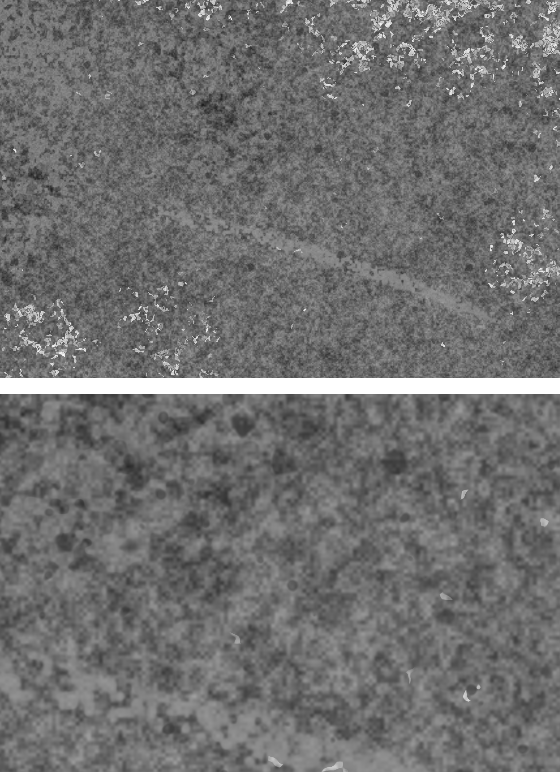
Top: the whole. Bottom: its middle third, enlarged.
Give the GLSL for this texture, as a Shadertoy shader.

```glsl
// Weathered grey concrete with mottled grain, dark pits, pale flaking paint and a long smear.

// Integer hash: two random values in 0..1 for a lattice cell
vec2 hash2(vec2 cell) {
    uvec2 q = uvec2(ivec2(cell)) * uvec2(1597u, 3812u) + uvec2(7919u, 104729u);
    q = q * 1664525u + 1013904223u;
    q.x += q.y * 1664525u;
    q.y += q.x * 1664525u;
    q ^= q >> 16u;
    q.x += q.y * 1664525u;
    q.y += q.x * 1664525u;
    q ^= q >> 16u;
    return vec2(q & 65535u) / 65535.0;
}

float noise(vec2 p) {
    vec2 i = floor(p), f = fract(p);
    f = f * f * (3.0 - 2.0 * f);
    float low = mix(hash2(i).x, hash2(i + vec2(1, 0)).x, f.x);
    float high = mix(hash2(i + vec2(0, 1)).x, hash2(i + vec2(1, 1)).x, f.x);
    return mix(low, high, f.y);
}

// Centred noise, -0.5..0.5
float grain(vec2 p) { return noise(p) - 0.5; }

// Soft elliptical region, 1 at its centre
float blob(vec2 p, vec2 centre, vec2 size) {
    return smoothstep(1.0, 0.25, length((p - centre) / size));
}

// Scattered round stains with ragged rims
float pits(vec2 p, float scale, float density) {
    vec2 q = p * scale, base = floor(q);
    float cover = 0.0;
    for (int y = -1; y <= 1; y++)
    for (int x = -1; x <= 1; x++) {
        vec2 cell = base + vec2(x, y);
        vec2 kind = hash2(cell + 311.0);
        float radius = mix(0.07, 0.17, kind.y * kind.y);
        float d = length(q - cell - hash2(cell)) + 0.13 * grain(p * 130.0);
        cover = max(cover, step(kind.x, density) * smoothstep(radius + 0.05, radius - 0.06, d)
                           * mix(0.55, 1.0, kind.y));
    }
    return cover;
}

// Angular paint chips: x is coverage, y is the shade of the chip
vec2 flakes(vec2 p, float density) {
    vec2 q = p * 92.0 + 1.3 * vec2(grain(p * 120.0), grain(p * 120.0 + 57.0));
    vec2 base = floor(q), nearest = base;
    float d1 = 9.0, d2 = 9.0;
    for (int y = -1; y <= 1; y++)
    for (int x = -1; x <= 1; x++) {
        vec2 cell = base + vec2(x, y);
        float d = length(q - cell - hash2(cell + 73.0));
        if (d < d1) { d2 = d1; d1 = d; nearest = cell; }
        else d2 = min(d2, d);
    }
    vec2 kind = hash2(nearest + 197.0);
    return vec2(step(kind.x, density) * smoothstep(0.0, 0.22, d2 - d1), mix(0.56, 0.9, kind.y));
}

// Where paint survives: upper right, right edge, lower left and a few traces
float paintDensity(vec2 p) {
    vec2 w = p + 0.09 * vec2(grain(p * 9.0), grain(p * 9.0 + 31.0));
    float area = 0.9 * smoothstep(0.66, 0.9, w.x) * smoothstep(0.72, 0.92, w.y);
    area = max(area, 0.85 * smoothstep(1.36, 1.46, w.x) * smoothstep(0.48, 0.62, w.y));
    area = max(area, blob(w, vec2(1.41, 0.31), vec2(0.14, 0.16)));
    area = max(area, 0.75 * blob(w, vec2(0.09, 0.13), vec2(0.14, 0.2)));
    area = max(area, 0.5 * blob(w, vec2(0.47, 0.1), vec2(0.18, 0.2)));
    area = max(area, 0.55 * blob(w, vec2(0.48, 1.0), vec2(0.24, 0.1)));
    float clump = smoothstep(0.46, 0.68, 0.6 * noise(p * 24.0) + 0.4 * noise(p * 50.0 + 9.0));
    return 0.004 + area * (0.06 + 0.78 * clump);
}

void mainImage(out vec4 fragColor, in vec2 fragCoord) {
    vec2 p = fragCoord / iResolution.y;
    float fine = grain(p * 290.0), medium = grain(p * 140.0 + 17.0), coarse = grain(p * 60.0 + 41.0);

    // Grainy stone
    float shade = 0.418 + 0.15 * fine + 0.17 * medium + 0.11 * coarse
                + 0.05 * grain(p * 22.0) + 0.06 * grain(p * 5.0);

    // Broken pale film and dark grime, mostly on the left
    float left = smoothstep(1.0, 0.25, p.x) * smoothstep(0.15, 0.45, p.y);
    float film = 0.5 * grain(p * 7.0 + 5.0) + 0.4 * coarse + 0.35 * medium;
    shade = mix(shade, 0.5 + 0.08 * fine, 0.75 * smoothstep(0.06, 0.17, film) * mix(0.25, 1.0, left));
    float grimeArea = max(blob(p, vec2(0.03, 0.46), vec2(0.2, 0.32)),
                          blob(p, vec2(0.58, 0.78), vec2(0.3, 0.38)));
    float grime = grain(p * 36.0 + 83.0) + 0.7 * grain(p * 95.0 + 29.0);
    shade -= 0.11 * smoothstep(0.05, 0.3, grime) * (0.2 + 0.8 * grimeArea);

    // Long pale smear, worn away toward its left end
    float along = (p.x - 0.34) / 0.99;
    float path = 0.452 - 0.311 * (p.x - 0.34) + 0.13 * (p.x - 0.34) * (1.33 - p.x);
    float halfWidth = 0.021 * smoothstep(-0.02, 0.1, along) * smoothstep(1.03, 0.88, along);
    float off = abs(p.y - path) + 0.016 * coarse + 0.012 * grain(p * 18.0);
    float wear = smoothstep(-0.2, 0.05, 0.5 * coarse + 0.5 * medium + 0.35 * along - 0.1);
    float smear = smoothstep(halfWidth + 0.004, halfWidth - 0.006, off) * wear * step(0.001, halfWidth);
    shade = mix(shade, 0.535 + 0.3 * (shade - 0.43), 0.9 * smear);

    // Dark pits, large and small
    float pitted = 0.25 + 0.75 * smoothstep(0.15, 0.6, p.y);
    float pit = max(pits(p, 15.0, 0.42 * pitted), 0.8 * pits(p + 3.7, 34.0, 0.3 * pitted + 0.2 * grimeArea));
    shade = mix(shade, 0.245 + 0.1 * fine, 0.85 * pit);

    // Paint chips
    vec2 chip = flakes(p, paintDensity(p));
    shade = mix(shade, chip.y + 0.2 * fine + 0.12 * medium, 0.92 * chip.x);

    fragColor = vec4(vec3(clamp(shade, 0.0, 1.0)), 1.0);
}
```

__The problem__
Verbatim output of the entries is required, with each image left out.

__Result of the exercise__
Top: the whole. Bottom: its middle third, enlarged.
Give the GLSL for this texture, as a Shadertoy shader.

```glsl
// Weathered grey concrete with mottled grain, dark pits, pale flaking paint and a long smear.

// Integer hash: two random values in 0..1 for a lattice cell
vec2 hash2(vec2 cell) {
    uvec2 q = uvec2(ivec2(cell)) * uvec2(1597u, 3812u) + uvec2(7919u, 104729u);
    q = q * 1664525u + 1013904223u;
    q.x += q.y * 1664525u;
    q.y += q.x * 1664525u;
    q ^= q >> 16u;
    q.x += q.y * 1664525u;
    q.y += q.x * 1664525u;
    q ^= q >> 16u;
    return vec2(q & 65535u) / 65535.0;
}

float noise(vec2 p) {
    vec2 i = floor(p), f = fract(p);
    f = f * f * (3.0 - 2.0 * f);
    float low = mix(hash2(i).x, hash2(i + vec2(1, 0)).x, f.x);
    float high = mix(hash2(i + vec2(0, 1)).x, hash2(i + vec2(1, 1)).x, f.x);
    return mix(low, high, f.y);
}

// Centred noise, -0.5..0.5
float grain(vec2 p) { return noise(p) - 0.5; }

// Soft elliptical region, 1 at its centre
float blob(vec2 p, vec2 centre, vec2 size) {
    return smoothstep(1.0, 0.25, length((p - centre) / size));
}

// Scattered round stains with ragged rims
float pits(vec2 p, float scale, float density) {
    vec2 q = p * scale, base = floor(q);
    float cover = 0.0;
    for (int y = -1; y <= 1; y++)
    for (int x = -1; x <= 1; x++) {
        vec2 cell = base + vec2(x, y);
        vec2 kind = hash2(cell + 311.0);
        float radius = mix(0.07, 0.17, kind.y * kind.y);
        float d = length(q - cell - hash2(cell)) + 0.13 * grain(p * 130.0);
        cover = max(cover, step(kind.x, density) * smoothstep(radius + 0.05, radius - 0.06, d)
                           * mix(0.55, 1.0, kind.y));
    }
    return cover;
}

// Angular paint chips: x is coverage, y is the shade of the chip
vec2 flakes(vec2 p, float density) {
    vec2 q = p * 92.0 + 1.3 * vec2(grain(p * 120.0), grain(p * 120.0 + 57.0));
    vec2 base = floor(q), nearest = base;
    float d1 = 9.0, d2 = 9.0;
    for (int y = -1; y <= 1; y++)
    for (int x = -1; x <= 1; x++) {
        vec2 cell = base + vec2(x, y);
        float d = length(q - cell - hash2(cell + 73.0));
        if (d < d1) { d2 = d1; d1 = d; nearest = cell; }
        else d2 = min(d2, d);
    }
    vec2 kind = hash2(nearest + 197.0);
    return vec2(step(kind.x, density) * smoothstep(0.0, 0.22, d2 - d1), mix(0.56, 0.9, kind.y));
}

// Where paint survives: upper right, right edge, lower left and a few traces
float paintDensity(vec2 p) {
    vec2 w = p + 0.09 * vec2(grain(p * 9.0), grain(p * 9.0 + 31.0));
    float area = 0.9 * smoothstep(0.66, 0.9, w.x) * smoothstep(0.72, 0.92, w.y);
    area = max(area, 0.85 * smoothstep(1.36, 1.46, w.x) * smoothstep(0.48, 0.62, w.y));
    area = max(area, blob(w, vec2(1.41, 0.31), vec2(0.14, 0.16)));
    area = max(area, 0.75 * blob(w, vec2(0.09, 0.13), vec2(0.14, 0.2)));
    area = max(area, 0.5 * blob(w, vec2(0.47, 0.1), vec2(0.18, 0.2)));
    area = max(area, 0.55 * blob(w, vec2(0.48, 1.0), vec2(0.24, 0.1)));
    float clump = smoothstep(0.46, 0.68, 0.6 * noise(p * 24.0) + 0.4 * noise(p * 50.0 + 9.0));
    return 0.004 + area * (0.06 + 0.78 * clump);
}

void mainImage(out vec4 fragColor, in vec2 fragCoord) {
    vec2 p = fragCoord / iResolution.y;
    float fine = grain(p * 290.0), medium = grain(p * 140.0 + 17.0), coarse = grain(p * 60.0 + 41.0);

    // Grainy stone
    float shade = 0.418 + 0.15 * fine + 0.17 * medium + 0.11 * coarse
                + 0.05 * grain(p * 22.0) + 0.06 * grain(p * 5.0);

    // Broken pale film and dark grime, mostly on the left
    float left = smoothstep(1.0, 0.25, p.x) * smoothstep(0.15, 0.45, p.y);
    float film = 0.5 * grain(p * 7.0 + 5.0) + 0.4 * coarse + 0.35 * medium;
    shade = mix(shade, 0.5 + 0.08 * fine, 0.75 * smoothstep(0.06, 0.17, film) * mix(0.25, 1.0, left));
    float grimeArea = max(blob(p, vec2(0.03, 0.46), vec2(0.2, 0.32)),
                          blob(p, vec2(0.58, 0.78), vec2(0.3, 0.38)));
    float grime = grain(p * 36.0 + 83.0) + 0.7 * grain(p * 95.0 + 29.0);
    shade -= 0.11 * smoothstep(0.05, 0.3, grime) * (0.2 + 0.8 * grimeArea);

    // Long pale smear, worn away toward its left end
    float along = (p.x - 0.34) / 0.99;
    float path = 0.452 - 0.311 * (p.x - 0.34) + 0.13 * (p.x - 0.34) * (1.33 - p.x);
    float halfWidth = 0.021 * smoothstep(-0.02, 0.1, along) * smoothstep(1.03, 0.88, along);
    float off = abs(p.y - path) + 0.016 * coarse + 0.012 * grain(p * 18.0);
    float wear = smoothstep(-0.2, 0.05, 0.5 * coarse + 0.5 * medium + 0.35 * along - 0.1);
    float smear = smoothstep(halfWidth + 0.004, halfWidth - 0.006, off) * wear * step(0.001, halfWidth);
    shade = mix(shade, 0.535 + 0.3 * (shade - 0.43), 0.9 * smear);

    // Dark pits, large and small
    float pitted = 0.25 + 0.75 * smoothstep(0.15, 0.6, p.y);
    float pit = max(pits(p, 15.0, 0.42 * pitted), 0.8 * pits(p + 3.7, 34.0, 0.3 * pitted + 0.2 * grimeArea));
    shade = mix(shade, 0.245 + 0.1 * fine, 0.85 * pit);

    // Paint chips
    vec2 chip = flakes(p, paintDensity(p));
    shade = mix(shade, chip.y + 0.2 * fine + 0.12 * medium, 0.92 * chip.x);

    fragColor = vec4(vec3(clamp(shade, 0.0, 1.0)), 1.0);
}
```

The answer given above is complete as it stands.